What is being asked:
Every line holding the string "cells" is to be copied from the entries below.
━━ Supplied material
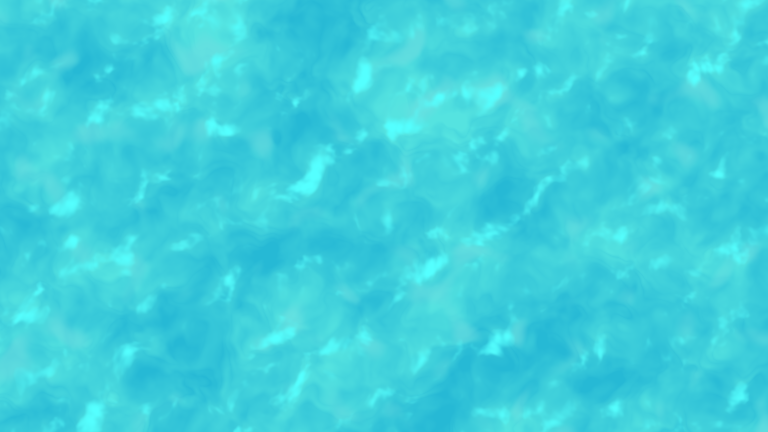
A Shadertoy shader for this texture:

```glsl
// Bright turquoise water surface with soft bumps and slanted glints.
#define CLOUD_SCALE 3.6
#define BUMP_SCALE 8.5
#define WARP 0.035
#define LIGHT_STEP 0.015
#define CLOUD_CONTRAST 1.05
#define SHADE_CONTRAST 0.45
#define CREASE_CONTRAST 0.45
#define GLINT_LOW 0.12
#define GLINT_HIGH 0.58

const vec3 DEEP = vec3(0.15, 0.725, 0.835);
const vec3 SHALLOW = vec3(0.315, 0.875, 0.875);
const vec3 GLINT = vec3(0.33, 1.0, 1.0);
const vec3 PALE = vec3(0.43, 0.87, 0.88);
const vec2 LIGHT_DIR = vec2(-0.64, 0.77);

vec2 hashGradient(vec2 cell) {
    vec3 q = fract(cell.xyx * vec3(0.1031, 0.1030, 0.0973));
    q += dot(q, q.yzx + 33.33);
    return 2.0 * fract((q.xx + q.yz) * q.zy) - 1.0;
}

float gradientNoise(vec2 p) {
    vec2 i = floor(p), f = fract(p);
    vec2 u = f * f * f * (f * (f * 6.0 - 15.0) + 10.0);
    vec2 o = vec2(0.0, 1.0);
    float bottom = mix(dot(hashGradient(i), f),
                       dot(hashGradient(i + o.yx), f - o.yx), u.x);
    float top = mix(dot(hashGradient(i + o.xy), f - o.xy),
                    dot(hashGradient(i + o.yy), f - o.yy), u.x);
    return mix(bottom, top, u.y);
}

float fbm(vec2 p, float gain) {
    const mat2 TURN = mat2(0.8, 0.6, -0.6, 0.8);
    float sum = 0.0, amplitude = 1.0;
    for (int octave = 0; octave < 4; octave++) {
        sum += amplitude * gradientNoise(p);
        p = TURN * p * 2.03 + 17.3;
        amplitude *= gain;
    }
    return sum;
}

float bumpHeight(vec2 p) {
    return fbm(p * BUMP_SCALE + 41.0, 0.48);
}

void mainImage(out vec4 fragColor, in vec2 fragCoord) {
    vec2 p = fragCoord / iResolution.y + 3.0;

    // Bend the domain so the bumps look folded
    p += WARP * vec2(gradientNoise(p * 9.0), gradientNoise(p * 9.0 + 57.0));

    // Broad patches, slope towards the light and fine creases
    float cloud = fbm(p * CLOUD_SCALE, 0.6);
    vec2 stepToLight = LIGHT_DIR * LIGHT_STEP;
    float slope = bumpHeight(p - stepToLight) - bumpHeight(p + stepToLight);
    float crease = abs(gradientNoise(p * 15.0 + 3.0 * cloud)) - 0.16;

    // Water body
    float tone = 0.56 + CLOUD_CONTRAST * cloud + SHADE_CONTRAST * slope
               + CREASE_CONTRAST * crease;
    vec3 color = mix(DEEP, SHALLOW, clamp(tone, 0.0, 1.1));

    // Milky patches on the shallow parts
    float milk = smoothstep(0.15, 0.5, gradientNoise(p * 11.0 + 80.0) + 0.3 * cloud);
    color = mix(color, PALE, 0.55 * milk);

    // Glints on slopes facing the light
    float glint = smoothstep(GLINT_LOW, GLINT_HIGH, slope + 0.25 * cloud);
    color = mix(color, GLINT, glint);

    fragColor = vec4(color, 1.0);
}
```
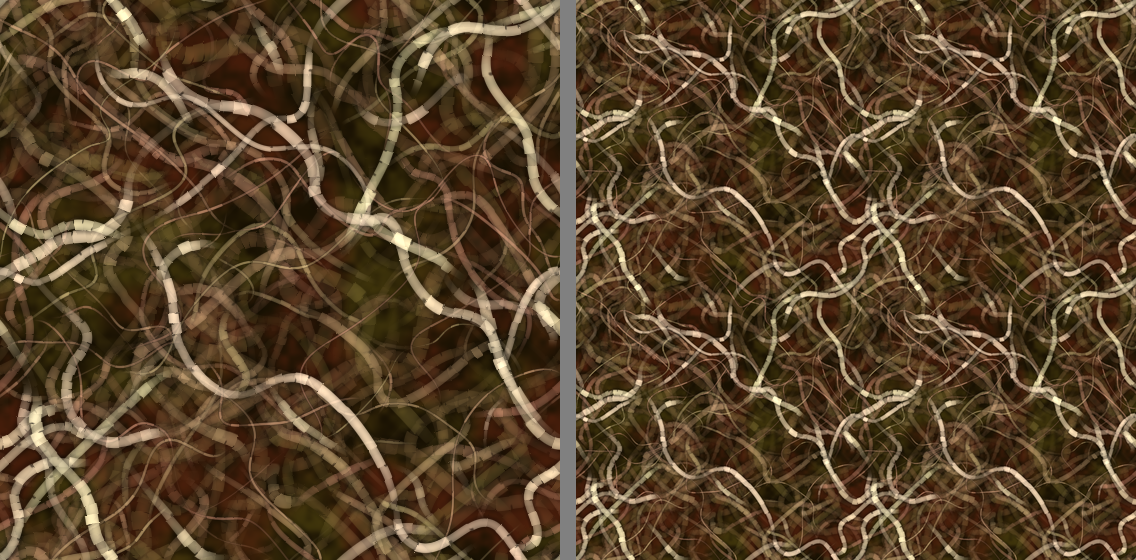
Left, the tile; right, the same tile 2 across and 2 down.
Write a WebGL 1 fragment shader that draws this texture.

```glsl
precision highp float;
// Tangled web of translucent, jointed root fibres over dark olive and rust ground; tiles.
uniform vec2 u_resolution;

const float TAU = 6.2831853;
const float PIECES = 64.0; // joints along one closed strand

const vec3 SOIL = vec3(0.11, 0.075, 0.01);
const vec3 MOSS = vec3(0.23, 0.19, 0.04);
const vec3 RUST = vec3(0.27, 0.11, 0.04);
const vec3 OLIVE = vec3(0.50, 0.45, 0.23);
const vec3 CLAY = vec3(0.53, 0.36, 0.27);
const vec3 TAN = vec3(0.74, 0.68, 0.47);
const vec3 ROSE = vec3(0.74, 0.51, 0.43);
const vec3 CREAM = vec3(0.95, 0.92, 0.72);
const vec3 BLUSH = vec3(0.93, 0.83, 0.72);

float hash(vec2 p) {
  vec3 q = fract(p.xyx * 0.1031);
  q += dot(q, q.yzx + 33.33);
  return fract((q.x + q.y) * q.z);
}

vec4 random4(float seed, float row) {
  return vec4(hash(vec2(seed, row)), hash(vec2(seed, row + 1.0)),
              hash(vec2(seed, row + 2.0)), hash(vec2(seed, row + 3.0)));
}

// Value noise that wraps after a whole number of cells
float noise(vec2 p, float cells) {
  vec2 i = floor(p * cells);
  vec2 f = fract(p * cells);
  f = f * f * (3.0 - 2.0 * f);
  vec2 a = mod(i, cells);
  vec2 b = mod(i + 1.0, cells);
  return mix(mix(hash(a), hash(vec2(b.x, a.y)), f.x),
             mix(hash(vec2(a.x, b.y)), hash(b), f.x), f.y);
}

// Signed distance to a closed wavy line (x) and position along it (y)
vec2 strandCoords(vec2 p, float seed) {
  vec4 shape = random4(seed, 1.0);
  vec4 bend = random4(seed, 11.0);
  vec4 shift = random4(seed, 21.0);
  if (shape.x < 0.5) p = p.yx;

  // Bend the plane, keeping its derivatives
  vec2 turns = 2.0 + floor(4.0 * bend.xy);
  vec2 phase = TAU * (turns * p.yx + bend.zw);
  vec2 strength = 0.4 + 0.85 * vec2(shape.z, shift.w);
  vec2 q = p + strength / (TAU * turns) * sin(phase);
  vec2 shear = strength * cos(phase);

  // Leaning wave, straightened by its gradient
  float lean = floor(3.0 * shape.y) - 1.0;
  vec3 waves = vec3(1.0, 3.0, 7.0);
  vec3 steep = vec3(0.45, 0.5, 0.35);
  vec3 angle = TAU * (waves * q.x + shift.xyz);
  float slope = lean + dot(steep, cos(angle));
  float offset = q.y - lean * q.x - dot(steep / (TAU * waves), sin(angle)) - shape.w;
  offset -= floor(offset + 0.5);
  vec2 grad = vec2(shear.y - slope, 1.0 - slope * shear.x);
  float steepness = max(dot(grad, grad), 0.12);
  float along = q.x - offset * (grad.x + shear.x * grad.y) / steepness;
  return vec2(offset / sqrt(steepness), along);
}

// Lay one jointed strand with a dark rim over the colour below
vec3 paintStrand(vec3 below, vec2 p, float seed, float width, float opacity,
                 float presence, vec3 tint) {
  vec2 c = strandCoords(p, seed);
  if (abs(c.x) > 3.0 * width) return below;
  float pixel = 1.0 / u_resolution.y;
  vec4 r = random4(seed, 31.0);

  // Shade of each piece, and fading along the strand
  float x = c.y * PIECES;
  float id = floor(x);
  float grain = mix(hash(vec2(mod(id - 1.0, PIECES), seed)),
                    hash(vec2(mod(id, PIECES), seed)), smoothstep(0.0, 0.09, fract(x)));
  float swell = sin(TAU * (c.y + r.x)) + 0.8 * sin(TAU * (2.0 * c.y + r.y))
              + 0.6 * sin(TAU * (5.0 * c.y + r.z));
  float fade = smoothstep(-0.6, 0.8, swell + presence);
  float w = width * (0.6 + 0.4 * fade) * (0.84 + 0.3 * grain);

  // Pieces slip sideways, so the edges are stepped
  float across = c.x + 0.4 * width * (fract(grain * 7.0) - 0.5) * step(0.003, width);
  float d = abs(across);
  float soft = max(0.7 * pixel, 0.1 * w);
  float body = 1.0 - smoothstep(w - soft, w + soft, d);
  float rim = 1.0 - smoothstep(w, 2.2 * w, d);

  // Thin notches cut in from one edge at some joints
  float cut = hash(vec2(mod(floor(x + 0.5), PIECES), seed + 300.0));
  float seam = abs(fract(x + 0.5) - 0.5) / PIECES;
  float notch = (1.0 - smoothstep(0.0002, 0.0002 + pixel, seam)) * step(0.5, cut);
  notch *= smoothstep(0.1, 0.6, across / w * sign(cut - 0.75));

  float light = (0.72 + 0.42 * grain) * (1.07 - 0.25 * min(d * d / (w * w), 1.0));
  float cover = body * opacity * fade * (0.75 + 0.25 * grain);
  vec3 shaded = below * (1.0 - 0.3 * opacity * fade * rim);
  return mix(shaded, tint * light * (1.0 - 0.6 * notch), cover) + 0.2 * cover * below;
}

void main() {
  vec2 p = gl_FragCoord.xy / u_resolution;

  // Mottled ground
  float mottle = 0.4 * noise(p, 13.0) + 0.35 * noise(p, 29.0) + 0.25 * noise(p, 67.0);
  vec3 ground = mix(MOSS, RUST, smoothstep(0.35, 0.75, noise(p, 9.0)));
  vec3 color = mix(SOIL, ground, smoothstep(0.2, 0.75, mottle));

  for (int i = 0; i < 56; i++) { // broad dim strands
    float seed = float(i) + 1.0;
    vec2 r = random4(seed, 41.0).xy;
    color = paintStrand(color, p, seed, 0.006 + 0.009 * r.x, 0.34, -0.1, mix(OLIVE, CLAY, r.y));
  }
  for (int i = 0; i < 34; i++) { // middle strands
    float seed = float(i) + 61.0;
    vec2 r = random4(seed, 41.0).xy;
    color = paintStrand(color, p, seed, 0.0035 + 0.007 * r.x, 0.5, -0.3, mix(TAN, ROSE, r.y));
  }
  for (int i = 0; i < 18; i++) { // hair roots
    float seed = float(i) + 101.0;
    vec2 r = random4(seed, 41.0).xy;
    color = paintStrand(color, p, seed, 0.0014 + 0.0014 * r.x, 0.6, 0.0, mix(TAN, ROSE, r.y));
  }
  for (int i = 0; i < 13; i++) { // bright main roots
    float seed = float(i) + 141.0;
    vec3 r = random4(seed, 41.0).xyz;
    color = paintStrand(color, p, seed, 0.004 + 0.007 * r.x, 0.6 + 0.3 * r.z, 0.1,
                        mix(CREAM, BLUSH, r.y));
  }

  color *= 0.84 + 0.3 * mottle;
  gl_FragColor = vec4(clamp(color, 0.0, 1.0), 1.0);
}
```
━━━━
Result of this task:
// Value noise that wraps after a whole number of cells
float noise(vec2 p, float cells) {
  vec2 i = floor(p * cells);
  vec2 f = fract(p * cells);
  vec2 a = mod(i, cells);
  vec2 b = mod(i + 1.0, cells);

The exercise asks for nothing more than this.